____ Provided entries
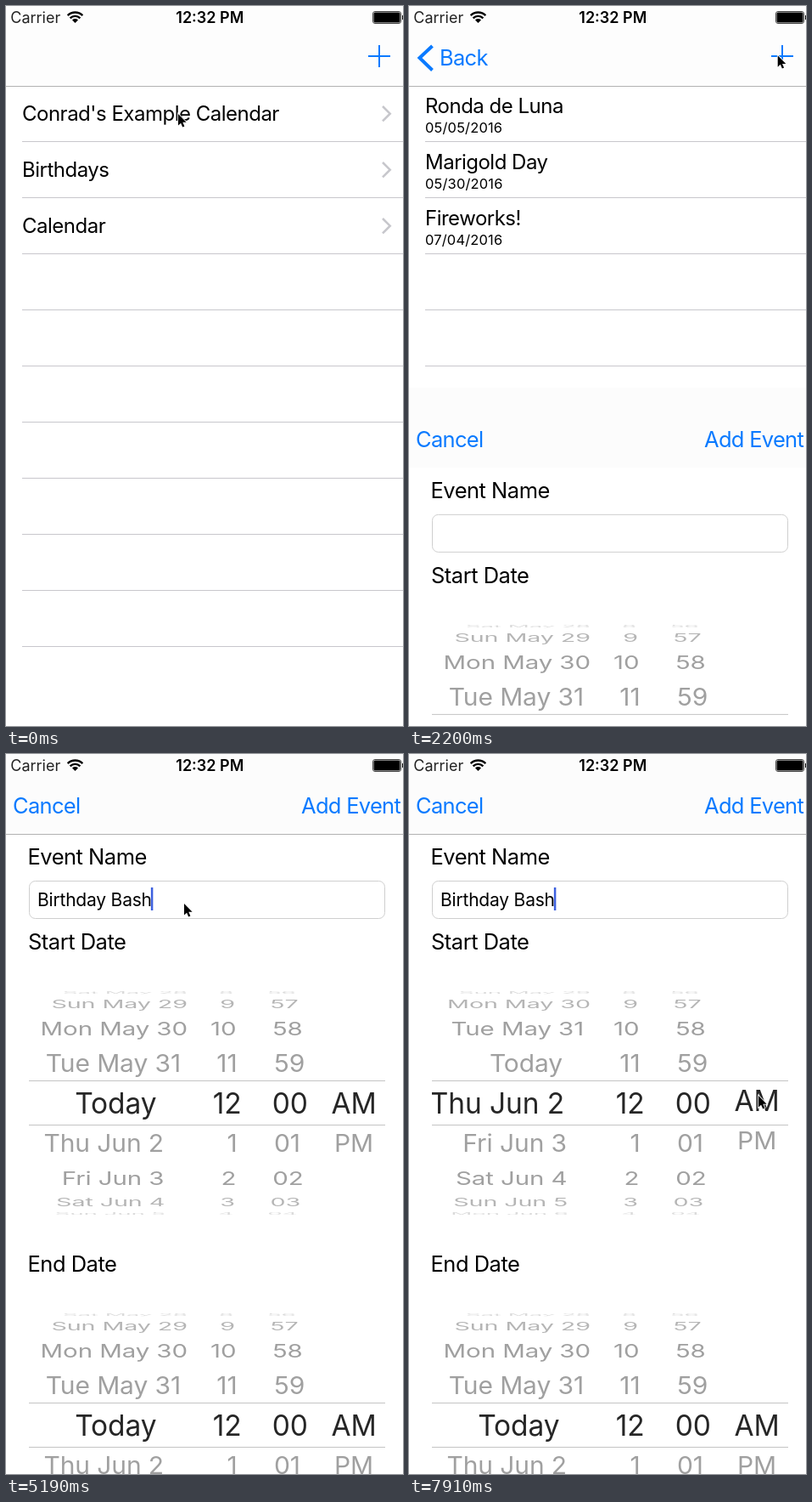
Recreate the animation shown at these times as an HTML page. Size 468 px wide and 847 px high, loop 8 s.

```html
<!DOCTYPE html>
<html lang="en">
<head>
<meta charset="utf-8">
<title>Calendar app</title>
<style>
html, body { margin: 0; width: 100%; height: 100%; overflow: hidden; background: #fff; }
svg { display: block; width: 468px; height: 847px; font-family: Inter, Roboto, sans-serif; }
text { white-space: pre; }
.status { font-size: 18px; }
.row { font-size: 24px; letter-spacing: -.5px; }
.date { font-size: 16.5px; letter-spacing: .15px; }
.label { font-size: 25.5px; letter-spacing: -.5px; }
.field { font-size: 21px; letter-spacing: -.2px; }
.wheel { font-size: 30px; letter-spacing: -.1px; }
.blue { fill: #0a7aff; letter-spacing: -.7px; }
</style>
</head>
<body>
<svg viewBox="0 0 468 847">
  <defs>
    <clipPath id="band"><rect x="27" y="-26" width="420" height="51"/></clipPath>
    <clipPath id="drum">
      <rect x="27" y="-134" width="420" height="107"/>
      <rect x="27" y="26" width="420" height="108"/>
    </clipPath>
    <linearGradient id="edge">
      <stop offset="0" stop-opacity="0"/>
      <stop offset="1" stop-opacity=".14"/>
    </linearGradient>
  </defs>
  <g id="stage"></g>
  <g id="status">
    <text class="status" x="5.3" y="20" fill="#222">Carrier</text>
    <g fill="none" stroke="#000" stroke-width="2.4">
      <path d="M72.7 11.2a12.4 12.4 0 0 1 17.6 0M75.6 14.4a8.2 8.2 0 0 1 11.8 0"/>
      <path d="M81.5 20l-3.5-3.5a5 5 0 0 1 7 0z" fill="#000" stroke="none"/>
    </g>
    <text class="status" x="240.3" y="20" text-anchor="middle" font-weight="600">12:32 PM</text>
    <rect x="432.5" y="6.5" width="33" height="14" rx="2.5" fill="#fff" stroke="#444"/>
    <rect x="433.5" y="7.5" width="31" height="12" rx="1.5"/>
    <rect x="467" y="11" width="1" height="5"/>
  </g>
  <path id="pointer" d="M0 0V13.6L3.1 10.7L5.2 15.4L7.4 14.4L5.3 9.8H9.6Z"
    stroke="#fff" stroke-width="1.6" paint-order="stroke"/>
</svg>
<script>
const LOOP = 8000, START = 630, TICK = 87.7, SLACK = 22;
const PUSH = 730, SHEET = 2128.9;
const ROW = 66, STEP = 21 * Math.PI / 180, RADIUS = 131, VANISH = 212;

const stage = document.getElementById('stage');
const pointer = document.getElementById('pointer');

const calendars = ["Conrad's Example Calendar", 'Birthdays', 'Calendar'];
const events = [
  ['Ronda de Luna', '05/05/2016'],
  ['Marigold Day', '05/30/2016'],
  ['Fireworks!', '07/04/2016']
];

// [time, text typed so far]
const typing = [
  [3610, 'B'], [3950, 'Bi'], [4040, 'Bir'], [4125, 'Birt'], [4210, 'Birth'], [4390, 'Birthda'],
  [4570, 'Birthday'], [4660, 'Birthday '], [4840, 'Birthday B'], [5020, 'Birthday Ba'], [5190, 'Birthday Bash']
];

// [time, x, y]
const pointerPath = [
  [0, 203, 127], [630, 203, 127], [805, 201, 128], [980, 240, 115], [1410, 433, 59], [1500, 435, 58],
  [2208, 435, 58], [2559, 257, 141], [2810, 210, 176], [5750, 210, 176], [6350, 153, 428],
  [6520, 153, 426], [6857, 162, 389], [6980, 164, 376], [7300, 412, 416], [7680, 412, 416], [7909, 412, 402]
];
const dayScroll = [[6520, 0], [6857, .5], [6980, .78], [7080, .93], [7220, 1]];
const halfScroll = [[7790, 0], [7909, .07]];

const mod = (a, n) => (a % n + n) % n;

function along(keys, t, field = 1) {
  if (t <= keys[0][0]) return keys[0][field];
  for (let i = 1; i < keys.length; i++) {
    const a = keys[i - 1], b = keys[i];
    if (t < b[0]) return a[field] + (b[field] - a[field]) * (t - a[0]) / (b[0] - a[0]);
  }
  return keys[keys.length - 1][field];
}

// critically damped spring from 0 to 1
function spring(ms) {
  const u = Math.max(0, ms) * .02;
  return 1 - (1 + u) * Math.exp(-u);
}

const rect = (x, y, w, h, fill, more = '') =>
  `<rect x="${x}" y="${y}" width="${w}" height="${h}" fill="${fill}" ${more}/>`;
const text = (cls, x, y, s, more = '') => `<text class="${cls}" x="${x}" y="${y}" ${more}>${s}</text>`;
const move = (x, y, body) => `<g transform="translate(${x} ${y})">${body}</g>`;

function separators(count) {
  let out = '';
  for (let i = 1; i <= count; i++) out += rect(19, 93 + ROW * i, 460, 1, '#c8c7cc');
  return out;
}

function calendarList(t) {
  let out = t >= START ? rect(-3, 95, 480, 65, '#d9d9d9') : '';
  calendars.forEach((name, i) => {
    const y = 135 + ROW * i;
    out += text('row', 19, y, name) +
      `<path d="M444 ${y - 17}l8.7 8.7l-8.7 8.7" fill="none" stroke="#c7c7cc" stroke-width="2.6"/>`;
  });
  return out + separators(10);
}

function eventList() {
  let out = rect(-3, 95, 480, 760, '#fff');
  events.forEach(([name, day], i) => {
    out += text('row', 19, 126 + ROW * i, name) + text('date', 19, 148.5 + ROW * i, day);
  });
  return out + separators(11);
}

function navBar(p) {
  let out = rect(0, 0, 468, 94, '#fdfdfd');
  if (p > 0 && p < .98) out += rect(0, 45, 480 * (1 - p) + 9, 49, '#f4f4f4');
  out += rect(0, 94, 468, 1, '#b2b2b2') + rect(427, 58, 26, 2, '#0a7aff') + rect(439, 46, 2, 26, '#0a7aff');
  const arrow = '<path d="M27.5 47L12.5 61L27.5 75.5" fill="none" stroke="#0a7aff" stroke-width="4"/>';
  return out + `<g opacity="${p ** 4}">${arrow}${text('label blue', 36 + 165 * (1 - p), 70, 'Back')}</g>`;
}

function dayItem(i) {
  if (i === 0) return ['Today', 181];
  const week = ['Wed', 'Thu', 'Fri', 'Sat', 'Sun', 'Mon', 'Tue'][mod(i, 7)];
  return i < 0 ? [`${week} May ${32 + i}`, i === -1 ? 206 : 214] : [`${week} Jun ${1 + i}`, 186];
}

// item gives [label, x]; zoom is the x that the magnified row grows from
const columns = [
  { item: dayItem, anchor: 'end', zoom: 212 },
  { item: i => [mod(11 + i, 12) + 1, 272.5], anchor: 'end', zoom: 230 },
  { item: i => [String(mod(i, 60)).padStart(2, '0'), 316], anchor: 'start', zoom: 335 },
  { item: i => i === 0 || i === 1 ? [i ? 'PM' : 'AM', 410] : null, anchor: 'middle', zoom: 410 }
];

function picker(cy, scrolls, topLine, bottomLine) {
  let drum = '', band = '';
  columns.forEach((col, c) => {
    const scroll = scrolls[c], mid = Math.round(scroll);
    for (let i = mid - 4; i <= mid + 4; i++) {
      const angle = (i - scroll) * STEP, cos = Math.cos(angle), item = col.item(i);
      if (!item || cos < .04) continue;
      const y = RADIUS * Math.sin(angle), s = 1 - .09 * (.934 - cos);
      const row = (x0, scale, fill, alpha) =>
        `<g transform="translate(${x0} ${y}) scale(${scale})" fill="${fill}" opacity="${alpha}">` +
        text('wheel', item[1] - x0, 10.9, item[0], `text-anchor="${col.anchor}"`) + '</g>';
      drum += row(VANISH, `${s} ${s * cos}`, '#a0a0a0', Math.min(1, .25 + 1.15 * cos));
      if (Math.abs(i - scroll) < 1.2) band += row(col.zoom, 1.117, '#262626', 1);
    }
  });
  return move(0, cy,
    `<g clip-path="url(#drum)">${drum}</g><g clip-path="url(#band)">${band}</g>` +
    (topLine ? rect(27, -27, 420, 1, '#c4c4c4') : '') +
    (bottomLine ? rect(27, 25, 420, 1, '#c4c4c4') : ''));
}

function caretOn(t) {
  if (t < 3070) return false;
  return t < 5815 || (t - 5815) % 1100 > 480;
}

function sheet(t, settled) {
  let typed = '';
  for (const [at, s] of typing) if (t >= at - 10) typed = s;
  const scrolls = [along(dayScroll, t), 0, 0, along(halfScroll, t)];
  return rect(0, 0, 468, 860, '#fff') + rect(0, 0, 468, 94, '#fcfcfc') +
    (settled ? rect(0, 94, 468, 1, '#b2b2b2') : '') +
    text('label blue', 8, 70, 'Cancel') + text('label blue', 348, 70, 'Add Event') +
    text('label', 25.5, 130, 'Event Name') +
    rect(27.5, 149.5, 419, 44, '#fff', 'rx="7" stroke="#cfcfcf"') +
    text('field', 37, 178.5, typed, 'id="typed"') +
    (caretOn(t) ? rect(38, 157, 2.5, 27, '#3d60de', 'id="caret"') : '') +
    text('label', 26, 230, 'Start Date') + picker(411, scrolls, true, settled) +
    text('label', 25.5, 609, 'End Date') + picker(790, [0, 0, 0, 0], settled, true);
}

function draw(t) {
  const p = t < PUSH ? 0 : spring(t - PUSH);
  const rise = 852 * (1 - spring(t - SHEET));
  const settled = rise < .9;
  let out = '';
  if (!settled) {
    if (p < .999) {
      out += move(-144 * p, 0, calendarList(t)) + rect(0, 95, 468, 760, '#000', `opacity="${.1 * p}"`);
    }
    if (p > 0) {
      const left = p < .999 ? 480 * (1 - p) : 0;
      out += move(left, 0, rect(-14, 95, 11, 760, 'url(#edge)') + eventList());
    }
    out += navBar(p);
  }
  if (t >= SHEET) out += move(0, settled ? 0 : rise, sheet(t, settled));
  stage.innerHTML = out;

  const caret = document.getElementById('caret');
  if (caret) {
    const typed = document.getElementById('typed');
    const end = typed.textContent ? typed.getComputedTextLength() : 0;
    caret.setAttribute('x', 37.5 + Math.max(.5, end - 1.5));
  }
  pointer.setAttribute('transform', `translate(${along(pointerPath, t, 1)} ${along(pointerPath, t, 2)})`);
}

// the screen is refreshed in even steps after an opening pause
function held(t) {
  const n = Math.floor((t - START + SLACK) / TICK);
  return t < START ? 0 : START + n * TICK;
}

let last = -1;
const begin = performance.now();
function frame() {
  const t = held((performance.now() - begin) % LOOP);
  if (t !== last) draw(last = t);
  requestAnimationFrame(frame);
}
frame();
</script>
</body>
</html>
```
________
____ Provided entries
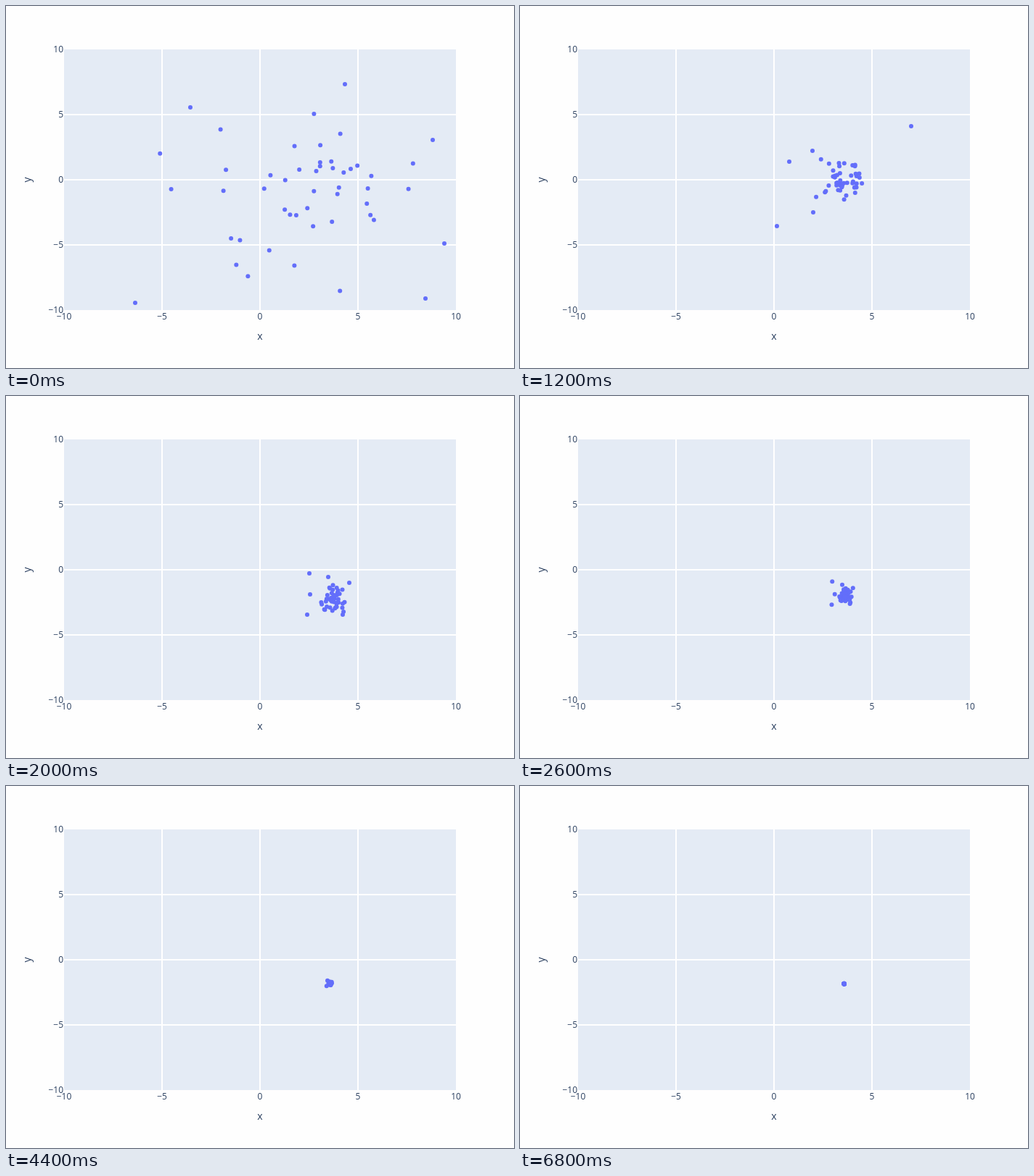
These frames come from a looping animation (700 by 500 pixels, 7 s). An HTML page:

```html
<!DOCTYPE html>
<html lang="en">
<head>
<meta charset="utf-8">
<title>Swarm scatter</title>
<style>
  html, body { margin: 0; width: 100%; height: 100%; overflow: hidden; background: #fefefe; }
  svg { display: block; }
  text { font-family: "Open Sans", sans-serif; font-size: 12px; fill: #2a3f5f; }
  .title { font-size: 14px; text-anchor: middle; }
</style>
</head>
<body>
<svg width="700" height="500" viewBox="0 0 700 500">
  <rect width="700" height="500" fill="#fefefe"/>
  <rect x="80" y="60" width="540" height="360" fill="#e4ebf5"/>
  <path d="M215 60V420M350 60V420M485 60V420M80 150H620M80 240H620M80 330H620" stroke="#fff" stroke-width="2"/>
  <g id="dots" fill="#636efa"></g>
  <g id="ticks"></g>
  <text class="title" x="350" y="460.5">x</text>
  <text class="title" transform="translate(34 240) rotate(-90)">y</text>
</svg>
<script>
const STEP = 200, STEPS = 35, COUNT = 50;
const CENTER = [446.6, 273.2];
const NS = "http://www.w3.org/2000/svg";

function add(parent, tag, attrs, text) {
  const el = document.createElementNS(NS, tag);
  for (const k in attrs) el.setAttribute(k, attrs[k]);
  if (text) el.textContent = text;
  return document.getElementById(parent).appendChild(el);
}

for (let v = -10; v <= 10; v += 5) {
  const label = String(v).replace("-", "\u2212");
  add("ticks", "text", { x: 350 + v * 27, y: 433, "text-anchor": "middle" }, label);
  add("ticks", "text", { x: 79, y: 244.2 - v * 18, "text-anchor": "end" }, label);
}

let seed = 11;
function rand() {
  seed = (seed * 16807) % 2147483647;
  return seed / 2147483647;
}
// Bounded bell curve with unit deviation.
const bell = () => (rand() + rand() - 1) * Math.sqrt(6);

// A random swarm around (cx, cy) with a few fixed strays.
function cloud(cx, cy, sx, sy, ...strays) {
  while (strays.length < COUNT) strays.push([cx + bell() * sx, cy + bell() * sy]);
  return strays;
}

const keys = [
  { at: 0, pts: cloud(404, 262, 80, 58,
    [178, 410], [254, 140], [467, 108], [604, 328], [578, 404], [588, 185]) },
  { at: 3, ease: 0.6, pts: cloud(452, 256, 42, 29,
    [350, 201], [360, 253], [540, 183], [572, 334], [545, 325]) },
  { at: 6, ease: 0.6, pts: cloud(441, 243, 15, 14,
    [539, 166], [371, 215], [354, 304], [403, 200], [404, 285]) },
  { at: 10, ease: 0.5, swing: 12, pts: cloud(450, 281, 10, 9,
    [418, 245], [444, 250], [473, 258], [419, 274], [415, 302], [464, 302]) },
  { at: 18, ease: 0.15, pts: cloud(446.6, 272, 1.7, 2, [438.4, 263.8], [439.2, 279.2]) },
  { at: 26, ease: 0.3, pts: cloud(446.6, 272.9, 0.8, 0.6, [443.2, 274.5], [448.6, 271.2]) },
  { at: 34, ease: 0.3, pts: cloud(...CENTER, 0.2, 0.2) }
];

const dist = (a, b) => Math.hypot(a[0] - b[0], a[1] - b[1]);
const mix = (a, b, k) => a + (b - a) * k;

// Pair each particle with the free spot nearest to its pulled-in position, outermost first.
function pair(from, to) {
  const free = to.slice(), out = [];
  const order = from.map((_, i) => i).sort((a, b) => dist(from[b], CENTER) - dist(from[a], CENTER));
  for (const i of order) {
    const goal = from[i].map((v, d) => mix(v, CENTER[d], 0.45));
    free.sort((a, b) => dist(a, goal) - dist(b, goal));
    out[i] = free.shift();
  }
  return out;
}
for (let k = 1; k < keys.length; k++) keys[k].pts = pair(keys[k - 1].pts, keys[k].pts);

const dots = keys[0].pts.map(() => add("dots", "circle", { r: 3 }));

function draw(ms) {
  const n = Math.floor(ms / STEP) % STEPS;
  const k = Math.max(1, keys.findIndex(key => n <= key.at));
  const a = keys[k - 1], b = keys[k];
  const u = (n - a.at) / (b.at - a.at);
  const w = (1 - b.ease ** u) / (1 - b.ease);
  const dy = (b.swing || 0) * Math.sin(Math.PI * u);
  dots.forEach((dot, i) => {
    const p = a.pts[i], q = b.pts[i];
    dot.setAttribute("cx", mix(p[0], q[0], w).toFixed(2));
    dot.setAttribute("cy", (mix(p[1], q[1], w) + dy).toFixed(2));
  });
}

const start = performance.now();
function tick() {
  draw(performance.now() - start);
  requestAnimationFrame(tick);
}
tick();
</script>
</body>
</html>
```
________
Work order: Filter the records above for the string "drum" and copy each matching line.

Output for this exercise:
    <clipPath id="drum">
  let drum = '', band = '';
      drum += row(VANISH, `${s} ${s * cos}`, '#a0a0a0', Math.min(1, .25 + 1.15 * cos));
    `<g clip-path="url(#drum)">${drum}</g><g clip-path="url(#band)">${band}</g>` +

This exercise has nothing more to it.